- What about Idi Amin’s reign of Terror in Uganda where the number of killings range fro 100,000 to 500,000?
Western nations did not intervene to save lives in these situations, but there is no doubt that these were evil.
A ‘holy war’
Some may describe a war as being ‘just’, but can it ever be described as holy. Jim Wallis, the president of the American organisation, Sojourners, says in his excellent article on ISIS:
There are no “holy wars.” War is always the result of a failure to resolve human conflicts without violence. War is a consequence of our sins. Even when theology is used to justify the use of force, or “just war,” it is still a failed and sinful response to other sins.
There is no glory or righteousness in war. And those who argue for the use of force should be repentant and humble when they do so. All faith traditions and leaders, whether they accept the concept of “just war” or not, must never call war “holy.” The beginning of our response to ISIS must be for all of our faith traditions, leaders, and members to completely reject the concept and language of holy war.
Since Bill O’Reilly claims to be reaching out to faith congregations — asking us to press our American government to fight against a “holy war” — we should reach back to O’Reilly to help him understand why this rhetoric is so wrong and dangerous.
What should my personal response be?
Firstly, I should not give way to fear or anger. If I am fearful or angry then they have won at least in my heart.
Secondly, I should not treat them as an enemy. If they have made themselves my enemy then the only response compatible with the teachings of Jesus is to love my enemies.
You have heard that it was said, “You shall love your neighbour and hate your enemy.” But I say to you, love your enemies and pray for those who persecute you, so that you may be sons of your Father who is in heaven; for He causes His sun to rise on the evil and the good, and sends rain on the righteous and the unrighteous.… (Matthew 5: 43-45)
Thirdly, I should pray for those who persecute me, or others who believe the same as I do.
This is where things get difficult. If the majority are crying out for revenge and violence to ‘right’ the situation, I can express my view but I cannot impose my views on other people.

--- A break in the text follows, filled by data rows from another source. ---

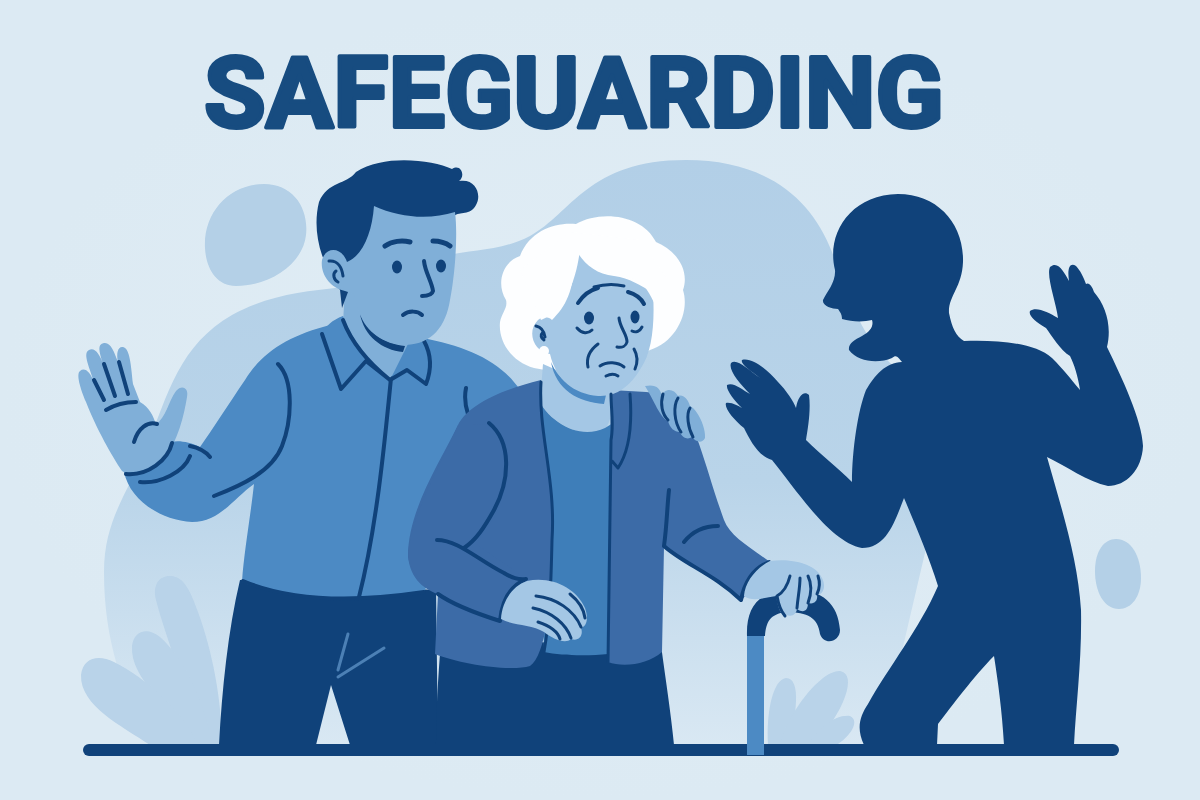
<!DOCTYPE html>
<html lang="en">
<head>
<meta charset="utf-8">
<title>Safeguarding</title>
<style>
:root{--paper:#deebf4;--mist:#b4d0e7;--leaf:#b9d3e9;--navy:#10427a;--title:#174c80;--shirt:#4c8ac4;--skin:#80afd8;--skin-shade:#6a9ccb;--pale:#a4c7e5;--cardigan:#3c6ba7;--top:#3e7eb9;--white:#fdfeff}
html,body{margin:0;background:var(--paper);overflow:hidden}
.poster{display:block;width:1200px;height:800px}
.heading{font:700 98px Roboto,"Open Sans",sans-serif;fill:var(--title);stroke:var(--title);stroke-width:4;stroke-linejoin:round}
.navy{fill:var(--navy)}
.leaf{fill:var(--leaf)}
.shirt{fill:var(--shirt)}
.skin{fill:var(--skin)}
.pale{fill:var(--pale)}
.cardigan{fill:var(--cardigan)}
.top{fill:var(--top)}
.white{fill:var(--white)}
.line{fill:none;stroke:var(--navy);stroke-width:4;stroke-linecap:round;stroke-linejoin:round}
.thin{stroke-width:3}
</style>
</head>
<body>
<svg class="poster" viewBox="0 0 1200 800" role="img" aria-label="Safeguarding: a man shields an elderly woman from an aggressive figure">
<defs>
<linearGradient id="mist-fade" x1="0" y1="160" x2="0" y2="745" gradientUnits="userSpaceOnUse">
<stop offset="0" stop-color="#b2cfe7"/><stop offset=".55" stop-color="#b9d4e9"/><stop offset="1" stop-color="#d9e8f3"/>
</linearGradient>
<radialGradient id="paper-glow"><stop offset="0" stop-color="#e1edf5"/><stop offset="1" stop-color="#dceaf3"/></radialGradient>
</defs>
<rect width="1200" height="800" fill="url(#paper-glow)"/>

<g id="backdrop">
<path fill="url(#mist-fade)" d="M150 745C122 690 104 640 104 572C104 520 128 492 146 450C168 392 180 345 232 315C300 278 360 298 420 266C455 246 492 256 530 236C572 213 588 160 686 160C768 160 812 200 832 252C850 300 862 340 896 368C925 400 935 470 928 540L880 745Z"/>
<path fill="var(--mist)" d="M205 248C203 212 230 184 264 184C293 184 309 208 306 235C303 264 270 286 236 286C216 286 206 268 205 248Z"/>
<path fill="var(--mist)" d="M1095 571C1095 551 1104 539 1116 539C1131 539 1141 556 1141 578C1141 597 1131 609 1119 609C1104 609 1095 592 1095 571Z"/>
</g>

<g id="foliage" class="leaf">
<path d="M156 600C152 584 160 575 171 576C184 577 190 590 198 612C212 650 222 700 222 745H190C190 690 166 640 156 600Z"/>
<path d="M132 646C134 630 148 627 160 637C186 660 206 706 212 745H190C172 706 130 680 132 646Z"/>
<path d="M81 675C83 658 98 654 114 662C146 678 184 712 198 745H150C122 726 80 706 81 675Z"/>
<path d="M768 745C766 715 772 680 786 678C802 678 796 718 788 745Z"/>
<path d="M780 745C786 716 820 670 840 671C858 674 844 712 814 745Z"/>
<path d="M808 745C818 728 836 714 850 716C862 722 846 740 836 745Z"/>
</g>

<g id="protector">
<path class="navy" d="M240 580C228 630 222 690 219 745H316L331 685L350 745H438L436 590Z"/>
<path class="line thin" style="stroke:#4c80b5" d="M348 634L338 670M384 648L338 677"/>
<path class="skin" d="M122 471C112 456 97 430 86 402C80 388 76 374 80 371C85 367 90 372 94 382C88 364 83 353 89 350C95 347 100 355 103 364C99 351 97 344 104 343C111 342 114 352 118 362C116 353 118 346 123 347C130 348 131 366 133 384L140 402C150 408 153 416 156 424C166 418 168 402 176 391C182 384 189 388 187 397C184 416 178 440 164 460C152 476 134 480 122 471Z"/>
<path class="line" d="M94 380L104 400M104 364L115 396M119 362L128 394M106 410C116 404 128 402 136 402M134 442C138 428 148 421 157 424"/>
<path class="shirt" d="M330 325C290 335 262 352 245 380C228 405 212 430 200 447C190 442 178 440 172 442C170 458 154 474 124 472C130 500 160 520 192 522C220 522 234 498 254 484C250 520 244 552 242 582C285 600 350 604 424 592L520 390C500 360 465 346 422 338Z"/>
<path class="line" d="M278 364C294 380 292 420 282 446C272 472 240 486 214 496M126 474C148 476 168 460 172 443M140 482C160 484 184 472 190 456M190 446C200 448 206 452 210 457M391 378C384 450 376 530 359 597M466 388C464 398 466 408 468 414M243 581C290 601 350 603 424 592"/>
<path class="skin" d="M345 286L343 324C352 345 370 366 390 378C400 368 408 352 410 336L380 290Z"/>
<path class="navy" d="M360 314C366 332 384 344 405 346L403 352C382 350 364 336 360 314Z"/>
<path class="shirt" d="M343 316C332 320 326 326 322 334L341 389L366 362L390 382C372 362 352 342 343 316ZM410 340L390 380L406 370L426 384C434 366 430 350 422 340Z"/>
<path class="line" d="M322 334L341 389L366 361L390 380L407 370L426 384C433 366 430 352 424 341M343 320C352 344 370 364 390 380"/>
<path class="navy" d="M342 308L340 290C320 262 312 230 319 202C328 181 346 185 356 172C384 154 432 160 452 169C461 163 466 176 459 181C476 178 482 195 476 205C470 216 460 211 454 216L440 250L360 260Z"/>
<path class="skin" d="M374 206C400 218 430 220 455 212C458 235 455 275 450 300C446 326 432 344 406 345C378 344 360 326 354 294L345 291C330 288 320 274 322 260C326 246 342 247 347 262C362 256 372 234 374 206Z"/>
<path class="line thin" d="M329 261C338 260 342 268 343 276M336 271C332 274 334 280 338 282"/>
<path class="line" style="stroke-width:5" d="M385 246C392 241 402 240 410 242M433 241C440 241 446 243 450 246"/>
<g class="navy"><ellipse cx="397" cy="267" rx="5" ry="6.5"/><ellipse cx="441" cy="266" rx="5" ry="6.5"/></g>
<path class="line" d="M424 261C425 272 432 282 433 291C432 295 428 296 422 296M403 315C409 310 418 311 422 315"/>
</g>

<g id="elder">
<path class="navy" d="M441 640C438 680 436 710 436 745H674C671 714 666 682 661 645Z"/>
<path class="white" d="M534 368C512 362 498 342 500 322C502 312 508 308 506 300C496 284 502 262 520 256C530 230 556 222 576 224C600 210 642 214 656 242C676 250 690 270 683 290C690 312 676 342 650 350L600 380Z"/>
<path class="pale" d="M543 364L540 402C552 424 584 440 604 430C612 422 612 408 611 394Z"/>
<path fill="var(--shirt)" d="M551 362C560 384 582 396 606 395L604 404C578 402 556 390 551 362Z"/>
<path class="top" d="M536 396C550 424 580 440 605 428L618 420L608 654C590 656 562 656 544 652Z"/>
<path class="cardigan" d="M541 380C500 390 468 405 458 425C440 462 408 510 408 556C410 580 426 590 438 594L435 654C460 664 510 672 530 666C546 655 552 600 552 540C554 480 540 440 541 380ZM611 390L608 662C624 668 648 664 662 652L664 546C682 562 712 574 742 600L770 562C748 546 730 536 724 520C706 470 696 420 676 400C660 390 634 392 611 390Z"/>
<path class="pale" d="M552 320C566 306 574 292 576 250C584 264 596 274 614 276C630 278 640 286 653 292C655 324 652 352 641 368C630 387 616 397 598 396C574 394 556 380 550 354C534 352 526 332 538 320C543 316 549 317 552 320Z"/>
<path class="white" d="M541 320C566 310 576 280 580 250C594 274 618 272 636 280C648 286 652 300 658 310L668 280L640 240L570 232L520 270Z"/>
<path class="line thin" d="M536 326C541 327 544 331 545 337M543 332C540 335 541 338 544 340"/>
<circle class="white" cx="544" cy="351" r="5"/>
<path class="line" d="M578 303C584 294 590 290 598 288M628 292C635 294 641 298 644 304"/>
<g class="navy"><ellipse cx="589" cy="318" rx="5" ry="6.5"/><ellipse cx="635" cy="317" rx="4.5" ry="6.5"/></g>
<path class="line thin" d="M594 287C604 284 616 284 624 286M577 328C582 334 588 334 592 330M632 331C636 333 640 331 642 327M619 318C620 328 627 334 627 342C626 346 622 348 617 347M598 344C590 350 586 358 588 367M634 349C638 356 638 362 635 369M600 366C607 361 618 362 624 367M606 376C610 374 615 374 618 376"/>
<path class="line thin" d="M541 382C538 432 556 480 552 540C551 584 550 618 544 652M611 394C611 410 614 424 611 440L608 662M630 394C632 420 630 450 618 468M618 468L612 461"/>
<path class="cardigan" d="M488 424C512 440 514 474 494 518L476 544L526 578L500 621C470 614 412 590 408 556C410 516 440 466 458 425Z"/>
<path class="line" d="M489 423C512 442 510 480 494 510C484 528 476 540 464 548M437 540C458 540 478 560 504 573C512 578 520 580 526 579C510 586 502 600 500 621C478 614 452 604 438 594M664 546C667 524 667 508 669 490M664 546C684 564 714 574 741 600C745 580 754 568 769 562M684 542C692 532 704 526 718 526"/>
<path class="pale" d="M527 581C512 586 502 602 501 619C514 626 532 624 544 632C554 640 566 644 571 639C578 642 584 636 581 628C588 626 588 616 585 608C576 588 552 576 527 581Z"/>
<path class="line thin" d="M536 596C556 598 574 610 581 627M533 608C552 612 566 624 571 638M538 622C550 626 558 632 560 639M570 594C580 602 584 610 585 618"/>
</g>

<g id="comforting-hand">
<path class="skin" d="M645 386C656 384 660 388 662 396C664 388 674 388 678 396C684 394 688 400 690 406C698 410 706 428 705 438C702 444 696 442 692 437C688 440 682 438 680 432C674 432 670 428 668 421C660 418 654 400 645 386Z"/>
<path class="line thin" d="M663 394C660 404 662 414 668 420M678 398C673 406 674 422 681 432M690 408C686 414 688 428 693 437"/>
</g>

<g id="cane">
<rect class="shirt" x="747" y="630" width="17" height="125"/>
<path class="navy" d="M747 636C746 608 758 591 788 590C820 588 838 602 840 630C840 642 824 646 820 634C818 618 808 612 786 612C770 614 766 622 765 636Z"/>
<path class="pale" d="M770 561C756 568 745 582 744 596C752 602 764 598 776 596C778 606 780 616 786 615C793 617 796 614 797 609C804 614 808 610 808 603C815 605 818 600 817 595C824 594 826 586 822 578C816 564 792 558 770 561Z"/>
<path class="line thin" d="M777 596C784 592 788 584 790 576M797 608C798 596 800 588 800 578M808 603C812 592 812 584 808 576M817 594C820 588 820 582 818 576M785 616C780 610 778 602 777 596"/>
</g>

<g id="aggressor" class="navy">
<path d="M835 270C826 234 850 195 898 194C938 194 964 224 963 262C962 288 948 296 949 313C952 328 956 336 964 341C996 340 1034 342 1052 358C1064 370 1070 378 1080 390C1078 376 1074 364 1070 356C1060 350 1052 336 1046 328C1036 322 1028 316 1030 311C1036 306 1048 312 1058 318C1056 302 1046 276 1050 267C1058 260 1064 272 1069 281C1067 268 1070 262 1076 266C1080 270 1084 278 1086 284C1089 282 1092 286 1094 292C1106 306 1112 326 1107 347C1122 378 1142 420 1143 446C1142 470 1126 486 1108 486C1088 482 1066 466 1047 457C1062 510 1078 560 1081 610C1082 660 1076 704 1074 745H1004C1002 710 998 682 994 656C974 676 952 706 938 724L937 745H864C856 728 860 716 868 704C888 668 920 628 938 586C928 554 914 522 904 498C894 524 886 548 862 548C830 542 798 492 772 460C758 456 750 440 744 428C734 420 724 408 726 403C732 402 738 406 742 408C734 400 726 390 727 385C734 382 742 390 750 394C740 384 728 370 731 363C737 358 748 370 760 378C750 370 740 364 742 360C752 357 768 370 778 382C786 390 794 402 796 408C798 396 804 390 809 395C811 410 808 428 806 440C820 454 838 468 852 482C852 450 858 410 866 390C874 376 886 362 902 362C898 358 897 354 892 358C878 364 858 362 849 350C848 344 854 340 862 336C870 332 874 326 872 320C864 322 852 322 842 319C842 314 840 312 838 309C832 309 822 306 823 300C827 292 836 282 835 270Z"/>
</g>

<rect id="ground" class="navy" x="83" y="744" width="1036" height="12" rx="6"/>
<rect class="shirt" x="747" y="742" width="17" height="13"/>
<text class="heading" x="204" y="127" textLength="740" lengthAdjust="spacingAndGlyphs">SAFEGUARDING</text>
</svg>
</body>
</html>
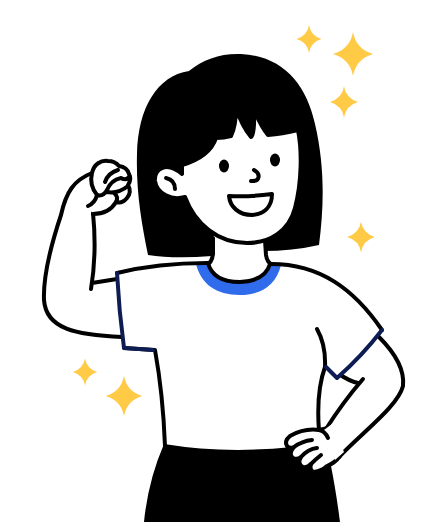
<!DOCTYPE html>
<html lang="en">
<head>
<meta charset="utf-8">
<title>Strong girl illustration</title>
<style>
:root { --paper: #ffffff; --ink: #000000; --navy: #0d1c52; --blue: #2f6bea; --star: #ffca45; }
html, body { margin: 0; background: var(--paper); overflow: hidden; }
svg { display: block; width: 448px; height: 528px; }
.line { fill: none; stroke: var(--ink); stroke-width: 4; stroke-linecap: round; stroke-linejoin: round; }
.skin { fill: var(--paper); }
.solid { fill: var(--ink); }
.hem { stroke: var(--navy); }
.collar { fill: var(--blue); }
.stars { fill: var(--star); }
</style>
</head>
<body>
<svg viewBox="0 0 448 528" role="img" aria-label="Smiling girl with a black bob flexing one arm, surrounded by yellow sparkles">
  <defs>
    <path id="sparkle" d="M0 -22Q3 -5 20 0Q3 5 0 22Q-3 5 -20 0Q-3 -5 0 -22Z"/>
  </defs>

  <g class="stars">
    <use href="#sparkle" transform="translate(353 54)"/>
    <use href="#sparkle" transform="translate(309 39) scale(.62)"/>
    <use href="#sparkle" transform="translate(344 102) scale(.7)"/>
    <use href="#sparkle" transform="translate(361 237) scale(.69)"/>
    <use href="#sparkle" transform="translate(85 372) scale(.61)"/>
    <use href="#sparkle" transform="translate(124 396) scale(.92)"/>
  </g>

  <g id="hair">
    <path class="solid" d="M148 255C141 220 136 190 137 154C138 108 157 76 189 71C203 59 222 53 241 54C282 56 306 83 315 124C325 167 324 206 319 245Q293 251 262 251L212 256Q174 259 148 255Z"/>
  </g>

  <g id="neck">
    <path class="skin" d="M213 236L212 257Q210 264 206 266Q238 292 273 265Q267 262 266 253L265 236Z"/>
    <path class="line" d="M213 238V254Q212 263 206 265M265 240L266 255Q267 263 273 265"/>
  </g>

  <g id="face">
    <path class="skin line" d="M182 165C202 159 212 150 216 138Q224 138 231 136Q236 126 236 108Q242 126 251 137Q255 136 254 109Q260 125 268 135Q282 134 298 130C302 150 302 181 295 208C289 231 270 243 247 243C218 243 195 224 185 197C172 201 157 194 155 181C154 168 167 161 182 174Z"/>
    <path class="line" d="M166 178Q175 180 175 189"/>
    <ellipse class="solid" cx="224" cy="166" rx="5" ry="6.5"/>
    <ellipse class="solid" cx="275" cy="160" rx="5" ry="6.5"/>
    <path class="line" d="M254 170C261 174 260 182 251 181"/>
    <path class="skin line" d="M229 196Q251 197 272 194C272 207 264 214 252 215C239 215 230 207 229 196Z"/>
  </g>

  <g id="raised-arm">
    <path class="skin" d="M93 172C75 178 66 191 61 215C52 242 43 275 44 300C46 329 76 335 122 337L117 283L92 289L93 213Z"/>
    <path class="line" d="M92 173C74 180 66 192 61 215C52 242 43 275 44 300C46 329 76 335 122 337"/>
    <path class="line" d="M93 213Q97 253 91 289M92 283L117 279"/>
    <path class="skin line" d="M88 206Q95 203 97 195Q89 185 92 173C94 164 101 160 108 161Q115 161 119 166Q127 167 129 174Q132 179 128 185Q132 192 127 198Q122 204 116 202Q109 214 93 214"/>
    <path class="line" d="M97 195Q103 197 107 190Q111 180 121 178M105 182Q108 173 118 170M121 178Q126 181 129 177M107 192Q118 194 128 186M114 193Q119 197 116 202"/>
  </g>

  <g id="bent-arm">
    <path class="skin" d="M379 335C394 351 404 366 403 384C399 405 365 430 339 457L322 430Q341 401 363 379L334 368Z"/>
    <path class="line" d="M379 337C394 352 405 368 403 386C398 406 364 431 339 457"/>
    <path class="line" d="M339 374Q349 381 358 383M363 379Q343 402 326 429"/>
  </g>

  <g id="shirt">
    <path class="skin" d="M117 273Q158 263 197 263C207 301 268 302 280 264C326 269 356 293 382 330Q362 356 337 378L325 367Q316 393 319 432L288 452Q226 454 165 446Q162 390 155 350L124 348Z"/>
    <path class="collar" d="M196 264L208 262Q213 282 240 282Q265 281 270 263L281 265C276 286 260 295 240 295C216 295 201 284 196 264Z"/>
    <path class="line" d="M117 273Q158 263 207 263M271 264C320 264 354 289 382 330"/>
    <path class="line" d="M208 263Q213 282 240 282Q265 281 270 264"/>
    <path class="line" d="M124 348L155 350Q163 394 165 446M317 329Q326 345 325 367Q316 392 319 431"/>
    <path class="line hem" d="M117 273Q119 311 124 348L153 350M382 330Q362 356 337 378L326 367"/>
  </g>

  <g id="trousers">
    <path class="solid" d="M164 444Q225 454 292 447L331 466Q336 491 340 522H144Q148 481 164 444Z"/>
  </g>

  <g id="hand-on-hip">
    <path class="skin line" d="M319 430Q304 428 290 436Q284 441 287 446Q290 449 294 447Q288 454 293 458Q297 460 301 457Q297 464 303 467Q307 468 311 464Q309 470 314 472Q322 471 327 466Q335 463 340 456L328 428Z"/>
    <path class="skin" d="M324 430L332 424L344 452L335 460Z"/>
    <path class="line" d="M294 447Q302 441 312 440M301 457Q308 449 317 448M311 464Q316 459 321 455M319 430Q325 431 328 438"/>
  </g>
</svg>
</body>
</html>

It is the actions of the United States and its allies (including my home country) which have made things worse and resulted in even more evil. Saddam of Iraq was evil and al-Assad of Syria is evil but wars in Iraq and Afghanistan, based on revenge for 9-11 have removed a dictator but solved absolutely nothing.
If we declared war on ISIS, the consequences are impossible to forecast. It is likely that we would be fighting on many fronts, as what would be seen as a war on Islam, would stir up revolution in many Arab and other Muslim countries. A well-intentioned bombing war in Libya has made the country ungovernable and a hot-bed for ISIS,
War is indiscriminate and would result in civilian deaths and large numbers of refugees. War is in itself evil, and we cannot fight evil with evil. The potential for escalation is enormous and the prospect of a third global war is very present.
The world of Islam is facing a dilemma, much like Christianity faced at the time of the reformation. There is a conflict of ideologies between those fundamentalists who would like to take the world back to the middle ages and the more progressive majority. (There are also Christian fundamentalists who would like to take the world back to 1000 B.C.!)
ISIS would like ‘Christians’ to take sides against them! They would like to see peace-loving Muslims feel that they are under attack. They would like young men and women to feel alienated where they live and be recruited to the side of extremism.
If war is not the answer, then what should we do? The only answer is to show restraint, patience and tolerance. We can treat terrorists as criminals but not as enemies. We can defend our own borders, but need to stop short of offensive action. Communism has run it’s course and now exercises no threat to mankind – it was certainly not worth a nuclear war. Patience may well see the world of Islam rejecting the extremists – but not if we ‘stick our oar in’.
What do you think?
I realise that what I have said is controversial, so please add your comments below.